A 55 year old patient was seen in our urgent care for nose bleed for 4 hours. The patient denies any trauma to the face. The patient is on blood thinner and had similar episodes in the past but lasted only 30 minutes and the patient was able to control it except this time it is lasting for more than 3 hours. The patient also takes metoprolol and Atorvastatin along with the blood thinner from Iceland. Dr. Jain saw the patient and ordered the lab work and started taking care of the nose bleed which was coming from the upper part of the nose (posterior bleed).
The patient continued to bleed and did not respond to medicine for nose bleed. The patient nose was packed by Dr. Jain on both sides and was observed in the office for 2 hours. The patient did not have anymore bleeding from the nose and was sent home with the instruction to return next day to remove the nasal packing.
Nosebleeds are not serious and can be handled fairly easily. The nose bleed can be anterior (front of the nose) two types, depending on whether the bleeding is coming from the anterior (front of the nose) or posterior (back of the nose).
- Anterior nosebleeds make up more than 90% of all nosebleeds. The bleeding usually comes from a blood vessel at the very front part of the nose. Anterior nosebleeds are usually easy to control either by chemical cautery or pressure.
- Posterior nosebleeds are much less common than anterior nosebleeds. They tend to occur more often in elderly people. The bleeding usually comes from an artery in the back part of the nose. These nosebleeds are more complicated and usually require admission to the hospital and management by an otolaryngologist (an ear, nose, and throat specialist).
Nosebleeds are common during winter months and in dry, cold climates.

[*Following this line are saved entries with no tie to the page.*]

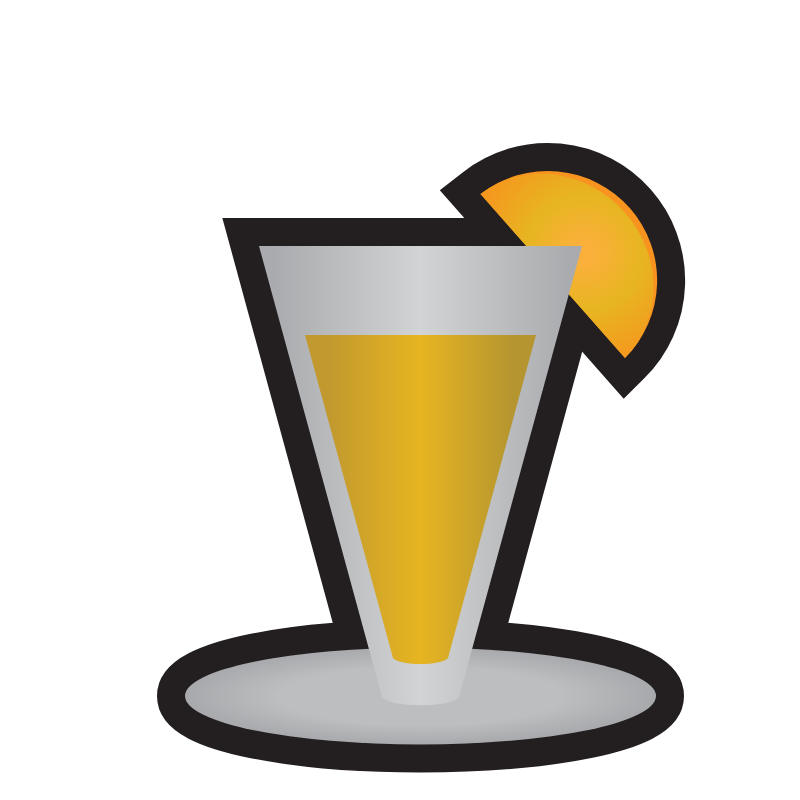
<!DOCTYPE html>
<html lang="en">
<head>
<meta charset="utf-8">
<title>Cocktail with orange slice</title>
<style>
:root {
  --paper: #ffffff;
  --ink: #231f20;
  --rind: #f7931e;
  --pulp-core: #fbb03b;
  --juice: #e7b521;
  --juice-left: #c1992e;
  --juice-right: #b5952f;
  --glass-edge: #a9abae;
  --glass-light: #d1d3d4;
  --plate-mid: #bcbec0;
  --plate-edge: #a7a9ac;
}
html, body { margin: 0; background: var(--paper); overflow: hidden; }
svg { display: block; width: 800px; height: 800px; }
.outline { fill: var(--ink); stroke: var(--ink); stroke-width: 56; stroke-linejoin: miter; }
.rind { fill: var(--rind); }
.pulp { fill: url(#pulp-fill); }
.plate { fill: url(#plate-fill); }
.glass { fill: url(#glass-fill); }
.drink { fill: url(#drink-fill); }
.pulp-0 { stop-color: var(--pulp-core); }
.pulp-1 { stop-color: var(--juice); }
.pulp-2 { stop-color: var(--rind); }
.plate-0 { stop-color: var(--plate-mid); }
.plate-1 { stop-color: var(--plate-edge); }
.glass-0 { stop-color: var(--glass-edge); }
.glass-1 { stop-color: var(--glass-light); }
.drink-0 { stop-color: var(--juice-left); }
.drink-1 { stop-color: var(--juice); }
.drink-2 { stop-color: var(--juice-right); }
</style>
</head>
<body>
<svg viewBox="0 0 800 800" role="img" aria-label="Glass of yellow drink with an orange slice on a plate">
  <defs>
    <path id="slice-shape" d="M480.5 194A109.5 109.5 0 0 1 625 358Z"/>
    <path id="glass-shape" d="M259 246H582L459 697C452 708 389 708 382 697Z"/>
    <ellipse id="plate-shape" cx="420.5" cy="696" rx="235.5" ry="48.5"/>
    <radialGradient id="pulp-fill" gradientUnits="userSpaceOnUse" cx="584" cy="253" r="122">
      <stop class="pulp-0" offset="0.08"/>
      <stop class="pulp-1" offset="0.47"/>
      <stop class="pulp-2" offset="1"/>
    </radialGradient>
    <radialGradient id="plate-fill">
      <stop class="plate-0" offset="0.6"/>
      <stop class="plate-1" offset="1"/>
    </radialGradient>
    <linearGradient id="glass-fill">
      <stop class="glass-0" offset="0.05"/>
      <stop class="glass-1" offset="0.5"/>
      <stop class="glass-0" offset="0.96"/>
    </linearGradient>
    <linearGradient id="drink-fill">
      <stop class="drink-0" offset="0.1"/>
      <stop class="drink-1" offset="0.5"/>
      <stop class="drink-2" offset="0.9"/>
    </linearGradient>
  </defs>

  <g id="outlines" class="outline">
    <use href="#plate-shape"/>
    <use href="#glass-shape"/>
    <use href="#slice-shape"/>
  </g>
  <g id="orange-slice">
    <use href="#slice-shape" class="rind"/>
    <path class="pulp" d="M480.5 194A109.5 102.5 48.6 0 1 625 358Z"/>
  </g>
  <use href="#plate-shape" class="plate"/>
  <use href="#glass-shape" class="glass"/>
  <path id="drink" class="drink" d="M305 335H536L448 658C440 666 401 666 393 658Z"/>
</svg>
</body>
</html>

They can occur at any age but are most common in children aged 2 to 10 years and adults aged 50 to 80 years.
Causes of nose bleed
1. trauma to the nose triggers a nosebleed. Trauma to the outside of the nose, such as a blow to the face, or trauma inside the nose, such as nose picking or repeated irritation from a cold, can cause a nosebleed.
Less commonly, an underlying disease process, such as an
2. Inability of the blood to clot, may contribute to the bleeding. Inability of the blood to clot is most often due to blood-thinning drugs such as warfarin (Coumadin) or aspirin.
3. Liver disease can also interfere with blood clotting.
4. Abnormal blood vessels or cancers in the nose are rare causes of nosebleeds.
5. High blood pressure may contribute to bleeding.